PNG Government Grants Special Economic Zone status to Central Cement and Lime Project

Managing Director Paul Mulder said “I greatly appreciate the leadership of the PNG Prime Minister & Minister for
Bougainville Affairs & Defence, Hon. James Marape, in the establishment of this SEZ, as it sets the right conditions for
large scale investment to thrive and catalyse down-stream processing in the SEZ that will particularly benefit the
people and the manufacturing industry in PNG.”

Read more

How Special Economic Zones are Reshaping the World Economy

SEZs are business parks granted legal autonomy to improve their governance. Companies operating within SEZs enjoy unique tax breaks, streamlined government regulations, special VISA rights and different labor laws. This enables businesses to operate in emerging markets without the usual problems that businesses in the developed world face. SEZs have also rehabilitated traditionally bad investment destinations, creating bastions of economic growth in unlikely locations. The most well-known case studies of this come from China.

Read more

Infrastructure key to regional boom

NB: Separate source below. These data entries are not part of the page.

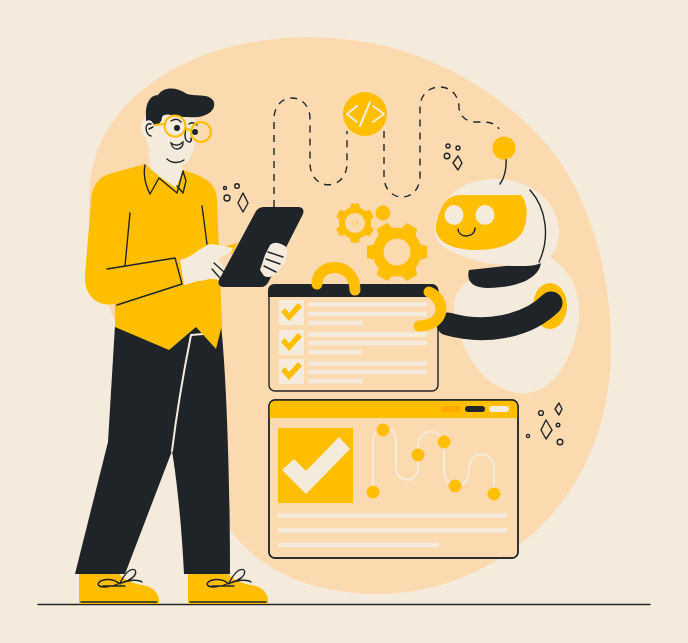
<!DOCTYPE html>
<html lang="en">
<head>
<meta charset="utf-8">
<title>Automated testing illustration</title>
<style>
:root {
  --cream: #f5ebdc;
  --peach: #fbdab0;
  --yellow: #ffbe00;
  --orange: #ffa800;
  --ink: #1f2428;
}
html, body { margin: 0; background: var(--cream); overflow: hidden; }
svg { display: block; width: 688px; height: 643px; }
.cream { fill: var(--cream); }
.peach { fill: var(--peach); }
.yellow { fill: var(--yellow); }
.orange { fill: var(--orange); }
.ink { fill: var(--ink); }
.line { fill: none; stroke: var(--ink); stroke-width: 1.4; stroke-linecap: round; stroke-linejoin: round; }
.dashed { stroke-dasharray: 7 6; stroke-linecap: butt; }
.pale-line { fill: none; stroke: var(--cream); stroke-width: 2; stroke-linecap: round; stroke-linejoin: round; }
.bars { fill: none; stroke: var(--cream); stroke-width: 4.5; }
.frame { fill: var(--peach); stroke: var(--ink); stroke-width: 1.4; }
.ring { fill: none; stroke: var(--yellow); stroke-width: 11; stroke-linecap: round; }
</style>
</head>
<body>
<svg viewBox="0 0 688 643" role="img" aria-label="A man with a tablet and a robot working through a checklist">
  <defs>
    <path id="tick" d="M281 312 L285 308 L289 313 L298 303 L302 307 L289 321 Z"/>
    <g id="gear">
      <circle r="19" fill="none" stroke-width="11"/>
      <g id="gear-teeth" stroke="none">
        <path id="tooth" d="M-8 -22 L-6 -30 H6 L8 -22 Z"/>
        <use href="#tooth" transform="rotate(60)"/>
        <use href="#tooth" transform="rotate(120)"/>
        <use href="#tooth" transform="rotate(180)"/>
        <use href="#tooth" transform="rotate(240)"/>
        <use href="#tooth" transform="rotate(300)"/>
      </g>
    </g>
    <g id="shoe">
      <path class="yellow" d="M79 574 H119 C126 582 137 584 147 586 C156 589 160 596 159 604 H79 Z"/>
      <path class="line" d="M81 602 H157 M103 586 H125 M120 584 C112 577 100 579 98 584 C99 589 113 587 120 583 C124 575 130 567 135 570 C138 575 130 581 121 583 C128 580 139 579 142 582"/>
    </g>
    <clipPath id="robot-head-shape">
      <path d="M436 226 C440 196 464 179 495 179 C532 179 559 203 559 232 C559 253 546 266 526 266 C496 267 470 261 449 250 C438 244 434 238 436 226 Z"/>
    </clipPath>
  </defs>

  <rect class="cream" width="688" height="643"/>
  <path class="peach" d="M89 194 C91 134 130 88 188 62 C246 34 329 30 396 49 C452 65 506 99 543 140 C588 190 610 268 611 342 C612 405 594 466 553 513 C511 562 445 594 378 594 C318 594 264 575 230 530 L160 400 C110 330 87 260 89 194 Z"/>
  <path class="line" d="M38 604.5 H650"/>

  <g id="workflow-route">
    <path class="line dashed" d="M274 207 V119 C274 91 310 91 310 119 V163 C310 192 347 192 347 163 V131"/>
    <path class="line dashed" d="M384 131 V176 C384 204 420 204 420 176 V108 C420 80 459 80 459 108 C460 117 467 122 476 122 C487 122 495 122 499 129"/>
    <circle class="yellow" cx="365" cy="114" r="22"/>
    <path class="pale-line" stroke-width="3" d="M357 106 L347 114 L357 122 M373 106 L384 114 L373 122 M370 102 L360 126"/>
  </g>

  <g id="sparkles" class="line">
    <path d="M243 193 L248 203 L243 212 L238 203 Z M458 156 L462 163 L458 170 L453 163 Z M546 420 L552 430 L546 439 L541 430 Z M559 403 L562 409 L559 415 L555 409 Z"/>
    <circle cx="225" cy="188" r="1.5"/><circle cx="237" cy="186" r="2.3"/><circle cx="227" cy="198" r="3"/>
    <circle cx="448" cy="146" r="2"/><circle cx="458" cy="148" r="2"/><circle cx="447" cy="156" r="2.8"/>
    <circle cx="541" cy="413" r="2.4"/><circle cx="528" cy="436" r="1.6"/><circle cx="558" cy="425" r="1.8"/><circle cx="560" cy="442" r="2.8"/>
  </g>

  <g id="gears" class="yellow" stroke="var(--yellow)">
    <use href="#gear" transform="translate(397 252) rotate(30)"/>
    <g transform="translate(355 223)">
      <circle r="13" fill="none" stroke-width="6"/>
      <use href="#gear-teeth" transform="scale(.65)"/>
      <use href="#gear-teeth" transform="rotate(30) scale(.1)"/>
    </g>
    <circle cx="383" cy="213" r="7.5" stroke="none"/>
  </g>

  <g id="checklist">
    <rect class="frame" x="269" y="285" width="169" height="106" rx="6"/>
    <path class="ink" d="M268 297 V291 Q268 284 275 284 H431 Q438 284 438 291 V297 Z"/>
    <path class="ring" stroke-width="11" d="M317 284 C317 261 355 261 355 290"/>
    <g class="cream">
      <rect x="279" y="300" width="25" height="25"/>
      <rect x="279" y="330" width="25" height="25"/>
      <rect x="279" y="359" width="25" height="25"/>
    </g>
    <g class="yellow">
      <use href="#tick"/>
      <use href="#tick" y="30"/>
      <use href="#tick" y="59"/>
    </g>
    <path class="bars" d="M308 304.500 H427 M308 314 H427 M308 323 H362 M308 334.500 H427 M308 343 H427 M308 352 H362 M308 363.500 H427 M308 372 H427 M308 381 H362"/>
  </g>

  <g id="report-window">
    <rect class="frame" x="269" y="400" width="249" height="158" rx="6"/>
    <path class="yellow" d="M269 418 V406 Q269 400 275 400 H512 Q518 400 518 406 V418 Z"/>
    <rect class="line" x="269" y="400" width="249" height="158" rx="6"/>
    <rect class="orange" x="441" y="406" width="20" height="6" rx="3"/>
    <rect class="ink" x="465" y="406" width="20" height="6" rx="3"/>
    <rect class="cream" x="489" y="406" width="20" height="6" rx="3"/>
    <rect class="yellow" x="278" y="428" width="75" height="75"/>
    <path class="cream" d="M282 470 L294 459 L306 471 L339 437 L350 449 L306 494 Z"/>
    <path class="pale-line" d="M373 492 V441 C373 423 396 423 396 441 V467 C396 484 418 484 418 467 V446 C418 427 444 427 444 446 V470 C444 491 469 491 469 470 C469 449 494 449 494 470 V494"/>
    <g class="yellow">
      <circle cx="373" cy="492" r="6.500"/><circle cx="383" cy="430" r="6.500"/><circle cx="418" cy="455" r="6.500"/>
      <circle cx="444" cy="442" r="6.500"/><circle cx="455" cy="486" r="6.500"/><circle cx="494" cy="494" r="6.500"/>
    </g>
    <path class="bars" d="M278 515.500 H507 M278 530.500 H507 M278 545 H439"/>
  </g>

  <g id="robot">
    <path class="cream" d="M470 280 C455 288 450 305 457 326 C466 360 487 389 519 393 C552 397 574 358 579 320 C582 291 568 266 546 255 Z"/>
    <path class="ink" d="M469 270 L541 262 C540 279 515 288 488 288 C472 288 466 281 469 270 Z"/>
    <path class="cream" d="M436 226 C440 196 464 179 495 179 C532 179 559 203 559 232 C559 253 546 266 526 266 C496 267 470 261 449 250 C438 244 434 238 436 226 Z"/>
    <path class="yellow" clip-path="url(#robot-head-shape)" d="M436 225 C438 207 447 195 460 195 H521 C527 201 528 214 525 226 C520 242 501 250 477 250 C454 250 434 243 436 225 Z"/>
    <ellipse class="cream" cx="454" cy="215" rx="9.500" ry="10"/>
    <ellipse class="cream" cx="485" cy="215" rx="9.500" ry="10"/>
    <path class="line" d="M458 229 C458 238 475 239 475 228 M530 190 C547 209 550 238 539 262 M500 184 Q507 174 506 158"/>
    <circle class="yellow" cx="504" cy="148" r="11.500"/>
    <ellipse class="yellow" cx="550" cy="306" rx="17" ry="23"/>
    <path fill="none" stroke="var(--ink)" stroke-width="23" stroke-linecap="round" d="M448 324 C483 334 526 328 551 303"/>
    <path class="ring" d="M429 292 C446 299 447 325 419 326"/>
  </g>

  <g id="man">
    <path class="ink" d="M115 325 H221 C226 370 230 470 230 574 H184 C182 530 177 480 172 451 L125 574 H75 L108 442 Z"/>
    <path class="pale-line" stroke-width="1.500" d="M203 334 L191 335 C184 370 177 410 172 451"/>
    <use href="#shoe"/>
    <use href="#shoe" x="109"/>
    <path class="cream" d="M148 150 L152 178 L176 196 L184 184 L182 164 Z"/>
    <path class="yellow" d="M145 164 L109 174 C97 178 91 188 91 202 L85 275 C84 296 97 307 115 304 L115 327 L169 350 L196 327 L216 349 L222 325 L217 200 C217 182 203 176 183 170 L176 188 L160 177 Z"/>
    <path class="line" d="M145 165 C143 175 146 186 150 194 L159 178 L177 193 L183 171 L186 181 L183 193 L177 186 M130 213 L125 266 M202 206 L207 244"/>

    <g id="head">
      <path class="cream" d="M153 113 C140 115 137 131 146 138 C149 153 160 166 177 167 C192 165 197 147 195 122 L193 109 Z"/>
      <path class="ink" d="M146 116 C145 104 150 95 158 95 C164 86 177 87 187 94 C198 97 210 93 214 102 C216 112 204 119 187 117 C178 118 166 111 162 117 C162 122 158 126 154 125 C152 121 150 119 146 121 Z"/>
      <path class="line" d="M151 124 C144 122 145 134 151 136 M149 129 L153 127 M186 128 C184 137 185 142 190 142 Q192 141 191 138 M167 159 C172 164 180 163 184 160"/>
      <path class="line" stroke-width="2" d="M171 121 Q177 117 181 122 M189 124 Q193 121 197 125"/>
      <circle class="ink" cx="177" cy="128" r="3"/><circle class="ink" cx="195" cy="132" r="3"/>
      <path d="M171 143 C176 147 180 145 183 142 C184 149 173 153 171 143 Z" fill="var(--cream)" stroke="var(--ink)" stroke-width="1.300"/>
      <g fill="none" stroke="var(--yellow)" stroke-width="2">
        <circle cx="175" cy="126" r="10.500"/><circle cx="201" cy="132" r="10"/>
        <path d="M186 129 L191 130 M165 124 L154 125"/>
      </g>
    </g>

    <g id="tablet-and-hands">
      <path class="yellow" d="M226 246 L238 243 L232 254 Z"/>
      <path class="cream" d="M180 260 C194 257 202 245 212 244 L233 248 C231 256 221 254 219 260 L228 274 L218 280 C210 277 205 281 198 281 L184 285 Z"/>
      <path class="line" d="M107 269 L175 258 L182 284 L117 305 M214 263 L224 272 M212 269 L220 278"/>
      <path class="ink" d="M256 211 Q259 207 264 207 H299 Q305 208 303 214 L269 281 Q266 287 261 287 H223 Q217 286 219 280 Z"/>
      <path class="cream" d="M270 245 C275 241 280 243 285 246 C289 249 287 254 286 257 C286 263 281 266 279 270 C275 275 270 279 264 276 L260 270 L265 255 Z"/>
      <path class="line" d="M268 252 L283 257 M266 259 L280 264 M264 266 L276 272"/>
    </g>
  </g>
</svg>
</body>
</html>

The report says improving regional connectivity is critical to unlocking additional growth and backs a staged investment in transport infrastructure aimed at supporting economic diversification and sustainable population growth. It says this strengthens the case for modern, fast rail improvements. Mass movements of people from cities to towns such as Margaret River in Western Australia and Orange in NSW – both as holiday destinations and places of residence – had sparked huge demand for housing and services. The report says a more coordinated infrastructure policy would meet specific needs by drawing on each region’s competitive advantage, facilitate growth and encourage a better balancing of population growth between cities and regions.

Read more

Reform overhaul to put rocket under productivity

With the country already experiencing a peak in major projects, Infrastructure Australia chief of policy and research Peter Colacino said the industry needed to reform in order to meet the looming pipeline of projects. “The industry can’t deliver the scope of work unless it adopts the change,” he said. “We’ve pointed to things that are proven, have delivered productivity gains elsewhere, are well evidenced in terms of what we’re putting forward. These aren’t unproven solutions.”

Read more

Taking the big smoke to the bush

“Not by a decentralisation policy where we shift public servants from government agencies out into country towns. But where we flip that model, identify the unique competitive advantage of the region, and use that to attract people … but also businesses who are keen to relocate if we get the infrastructure piece right.”

Read more

‘Payroll tax squeezes the life out of sector’

On a federal level Mr Tan said that Treasurer Josh Fydenberg needed to engage with the sector and be guided by them on policy. “Let us show you where the opportunities are and how policy can really help the sector but also very much harm the sector and let us give you some ideas that can help the sector and the economy and the country all at the same time,” he said. “We are trying to solve big problems and sometimes the rules aren’t very clear about what you can and can’t do.”

Read more

Rinehart’s fear: Don’t strangle our Olympics

In a rare interview, Ms Rinehart, who sponsors four of Australia’s Olympic sports, insisted that for Brisbane to fulfil its potential as the 2032 Games host, investors must be given a way to saw through the governmental red tape she believes has stalled many crucial business opportunities in Queensland. “I really enjoy being involved but the parents are the real heroes because they have been there since the journey began,’’ she said. Ms Rinehart has promised to continue her support beyond this Olympics.

Read more

Brickworks slams IMF carbon tax

“(Australian governments) are into the rule book to try and find out how they can stop you doing what you want to do, or try and delay you, whereas in America, representatives of the governor will come and see you and ask you how they can help,” he explained.
“We need to be prepared to relax the regulations so companies can function. It’s just too onerous at the moment, and very difficult for companies to invest in Australia,” he added.

Read more

Approvals reform can protect natural assets & boost economy

The Minerals Council of Australia estimates that the EPBC process can cost companies developing greenfield resource projects up to $47 million every month. Professor Samuel recommended the job-destroying duplication should be addressed by improving, strengthening, and streamlining the capacity of the Federal Government to delegate approval functions to State governments.
It’s time to get on with reforms to better protect natural assets and deliver a needed boost for our economy.

Read more

McGowan backs PM over red tape Bills

Mr McGowan said his government had called for proposed changes 18 months ago.
“We support this legislation and WA continues to work with the Commonwealth to progress a bilateral agreement for approvals which will maintain environmental standards and reduce red tape,” he said.
“Since (originally calling for the changes) the State has been implementing initiatives to remove red tape while retaining the highest environmental standards for all applicants.”

Read more

Popular Posts

Vale and Asian miner seek Brazil nod to fast-track mine project
PNG Government Grants Special Economic Zone status to Central Cement and Lime Project
How Special Economic Zones are Reshaping the World Economy
Infrastructure key to regional boom
Reform overhaul to put rocket under productivity
Taking the big smoke to the bush
‘Payroll tax squeezes the life out of sector’
MAKE BRISBANE SHINE
Become The Voice of The North
Become

Voice of the North

Be Heard